Ad 1. What is there to be “cautious” about?? There is nothing at all in practice, nothing but talks. Unfortunately, the Germans are excessively “cautious”. Here Chicherin is wrong.
Ad No. 3... I think that is a piece of gossip. We should face Hartwig (and the other Ger--\thinspace-mans) with this flat and precise question: what is it you want of us? a treaty without Britain? Very well, then! Let’s have a draft as soon as possible and we shall sign it.
Until now, the Germans have come forward with nothing but words.
For the sake of diplomacy, Krasin had to avoid showing his cards to Stinnes, and even had to be amiable with him.
A reference to G. V. Chicherin’s letter, who, with the
economic negotiations with Germany in mind, wrote: “I would
?? recommend very great caution in respect of the proposed grand German prospects” (the underlinings and remarks hero and below are Lenin’s). Chicherin went on to describe the improvement of relations with Poland (here Lenin put “2” in the margin, but did not deal with this question in his letter). Returning to the negotiations with Germany, Chicherin continued: “What Hartwig said made it clear that Krasin in Berlin supported the Stinnes line of trustification with

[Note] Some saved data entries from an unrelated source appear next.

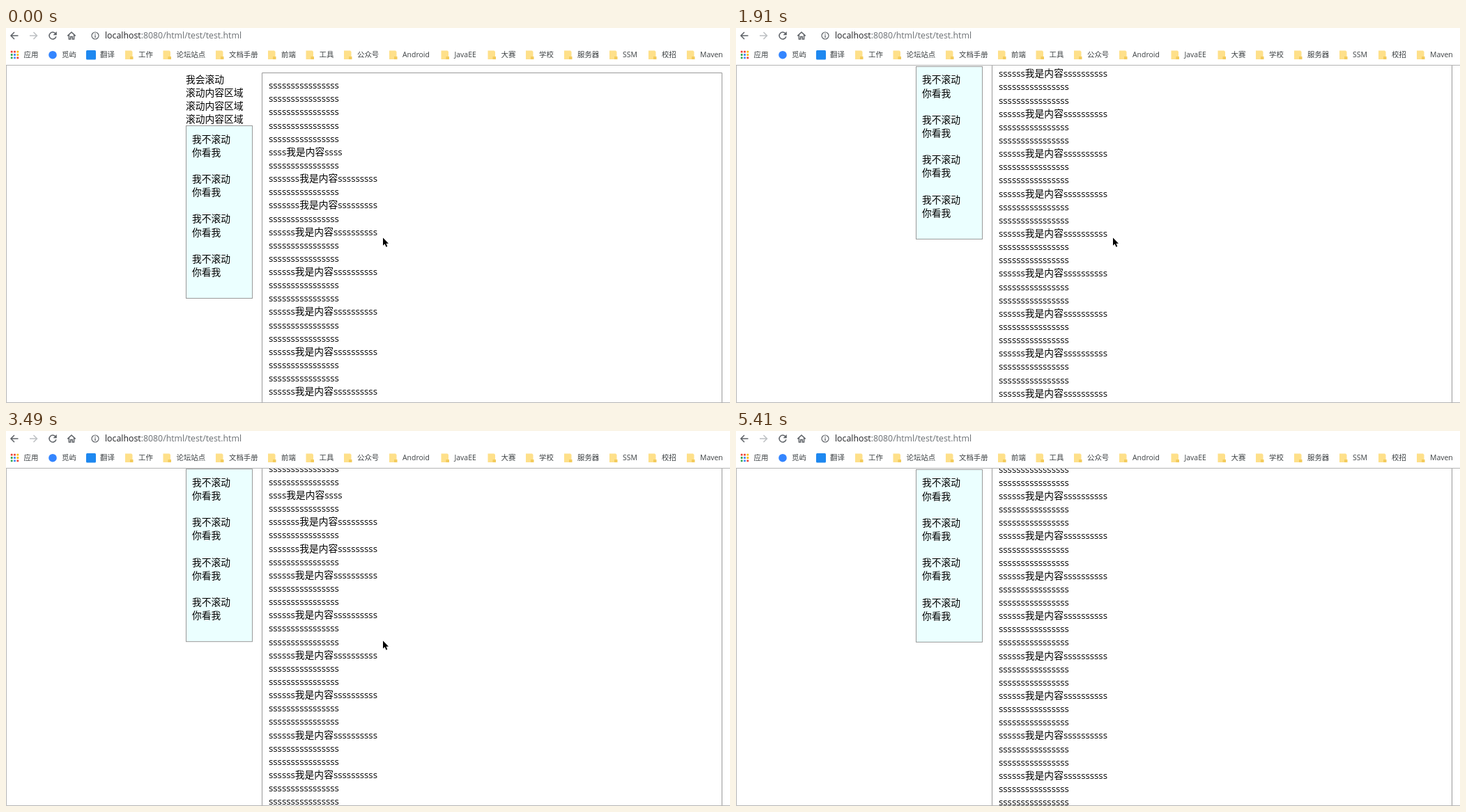
An HTML page for the animation above (5690 ms loop, 1039 by 539 pixels).

```html
<!DOCTYPE html>
<html lang="zh-CN">
<head>
<meta charset="utf-8">
<style>
html, body { margin: 0; width: 100%; height: 100%; overflow: hidden; background: #fff; }
svg { display: block; }
text { font: 13.77px "Open Sans", "Noto Sans CJK SC", "Noto Sans CJK", sans-serif; white-space: pre; }
.latin { font-size: 13.23px; }
.url { font-size: 12.33px; }
.mark { font-size: 10.45px; fill: #3c4043; }
.icon { fill: none; stroke: #5f6368; stroke-width: 1.5; }
.line { stroke: #999; fill: none; }
</style>
</head>
<body>
<svg width="1039" height="539" viewBox="0 0 1039 539">
  <defs><clipPath id="view"><rect y="54" width="1039" height="484"/></clipPath></defs>
  <g clip-path="url(#view)">
    <g id="page">
      <path class="line" d="M367.5 900V64.5H1027.5V900"/>
    </g>
    <g id="side">
      <rect class="line" style="fill:#ebffff" x="258.5" y="140.5" width="95" height="248"/>
    </g>
  </g>
  <path class="line" style="stroke:#b4b4b4" d="M0 53.5H1039M.5 54V538.5H1039"/>
  <g id="bar">
    <path class="icon" d="M17.5 11H7.5M12 6L7 11L12 16"/>
    <path class="icon" style="stroke:#bdc0c3" d="M34 11H44M39.5 6L44.5 11L39.5 16"/>
    <path class="icon" d="M71.2 8.2A5 5 0 1 0 71.9 12.2"/>
    <path fill="#5f6368" d="M72.8 5V10.2H67.6Z"/>
    <path class="icon" d="M88.3 11.4L94 6L99.7 11.4M90.4 10V16H92.7V12.4H95.3V16H97.6V10"/>
    <circle class="icon" style="stroke-width:1.2" cx="128" cy="11" r="5"/>
    <path class="icon" style="stroke-width:1.3" d="M128 10.3V14M128 8V9.3"/>
    <text class="url" x="142" y="15" fill="#202124">localhost<tspan fill="#6b6f73">:8080/html/test/test.html</tspan></text>
    <circle cx="67" cy="38.7" r="5.8" fill="#3385ff"/>
    <rect x="115" y="32" width="14" height="13.5" rx="1.5" fill="#1e88f0"/>
  </g>
  <path id="cursor" d="M0 0V11.2L2.6 8.8L4.5 13.2L6.3 12.4L4.5 8.2H8Z"/>
</svg>
<script>
const LOOP = 5690, PITCH = 19.14, STUCK = 85.1;
const $ = id => document.getElementById(id);

function add(parent, name, attrs, text = "") {
  const el = document.createElementNS("http://www.w3.org/2000/svg", name);
  for (const key in attrs) el.setAttribute(key, attrs[key]);
  el.textContent = text;
  parent.append(el);
  return el;
}

// Bookmarks bar
const dots = ["#ea4335", "#ea4335", "#fbbc04", "#34a853", "#4285f4", "#fbbc04", "#34a853", "#4285f4", "#ea4335"];
dots.forEach((fill, i) => add($("bar"), "rect", {
  x: 6.8 + i % 3 * 4.3, y: 32.8 + Math.floor(i / 3) * 4.3, width: 2.8, height: 2.8, rx: 0.6, fill
}));
const label = (x, name) => add($("bar"), "text", { class: "mark", x, y: 42.3 }, name);
label(25.5, "应用");
label(80, "觅屿");
label(135, "翻译");
const folders = {
  工作: 171, 论坛站点: 225.5, 文档手册: 301, 前端: 376, 工具: 430.5, 公众号: 485, Android: 550,
  JavaEE: 624.5, 大赛: 691.5, 学校: 746, 服务器: 801, SSM: 866, 校招: 922, Maven: 977
};
for (const name in folders) {
  const x = folders[name];
  add($("bar"), "path", { fill: "#fee08a", d: `M${x} 32.5H${x + 9}L${x + 10.5} 34V45H${x}Z` });
  add($("bar"), "path", { fill: "#f3cb5c", d: `M${x + 7} 45V41H${x + 11.5}V45Z` });
  label(x + 19, name);
}

// Main column: s-runs with an optional phrase in the middle
function contentLine(k) {
  const el = add($("page"), "text", { x: 377, y: 87.1 + k * PITCH });
  const run = n => add(el, "tspan", { class: "latin" }, "s".repeat(n));
  const lead = k === 5 ? 4 : k === 7 || k === 9 ? 7 : k > 10 && k % 3 === 2 ? 6 : 0;
  if (!lead) return run(16);
  run(lead);
  add(el, "tspan", {}, "我是内容");
  run(k === 5 ? 4 : 16 - lead);
}
for (let k = 0; k < 41; k++) contentLine(k);

// Side column
["我会滚动", "滚动内容区域", "滚动内容区域", "滚动内容区域"].forEach((s, i) =>
  add($("page"), "text", { x: 258, y: 78.7 + i * PITCH }, s));
for (let i = 0; i < 4; i++)
  ["我不滚动", "你看我"].forEach((s, j) =>
    add($("side"), "text", { x: 267, y: 164.6 + (i * 3 + j) * PITCH }, s));

// [time, value...], each held until the next
const scrolls = [
  [0, 0], [560, 42], [710, 85.8], [1240, 87.1], [1360, 150], [1510, 171.6], [1910, 227.3], [2060, 257.1],
  [2490, 199.7], [2640, 50], [2790, 0], [3220, 3], [3340, 60], [3490, 85.8], [3740, 150], [3890, 169],
  [4020, 171.6], [4160, 200], [4290, 245], [4400, 257.1]
];
const pointer = [
  [0, 541, 301.5], [4670, 719, 372], [4830, 898, 464.5], [4980, 967, 510], [5130, 995, 524.5],
  [5280, 1004, 533], [5410, 1039, 560]
];
const held = (steps, t) => steps.findLast(step => step[0] <= t);

function draw(now) {
  const t = now % LOOP;
  const scroll = held(scrolls, t)[1];
  const [, x, y] = held(pointer, t);
  $("page").setAttribute("transform", `translate(0 ${-scroll})`);
  // The panel sticks to the top once scrolled past
  $("side").setAttribute("transform", `translate(0 ${-(scroll < 88 ? scroll : STUCK)})`);
  $("cursor").setAttribute("transform", `translate(${x} ${y})`);
}

const start = performance.now();
(function tick() {
  draw(performance.now() - start);
  requestAnimationFrame(tick);
})();
</script>
</body>
</html>
```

|| ? Britain for work in Russia, that he held himself very close to Stinnes, and even agreed with him about his trip to Britain. Over here in talks with us Krasin kept yessing us and agreeing with the opposite line—supporting in every way the
||| ? ? tendency in Germany for separate work (without Britain) in Russia. While abroad he was doing the opposite!”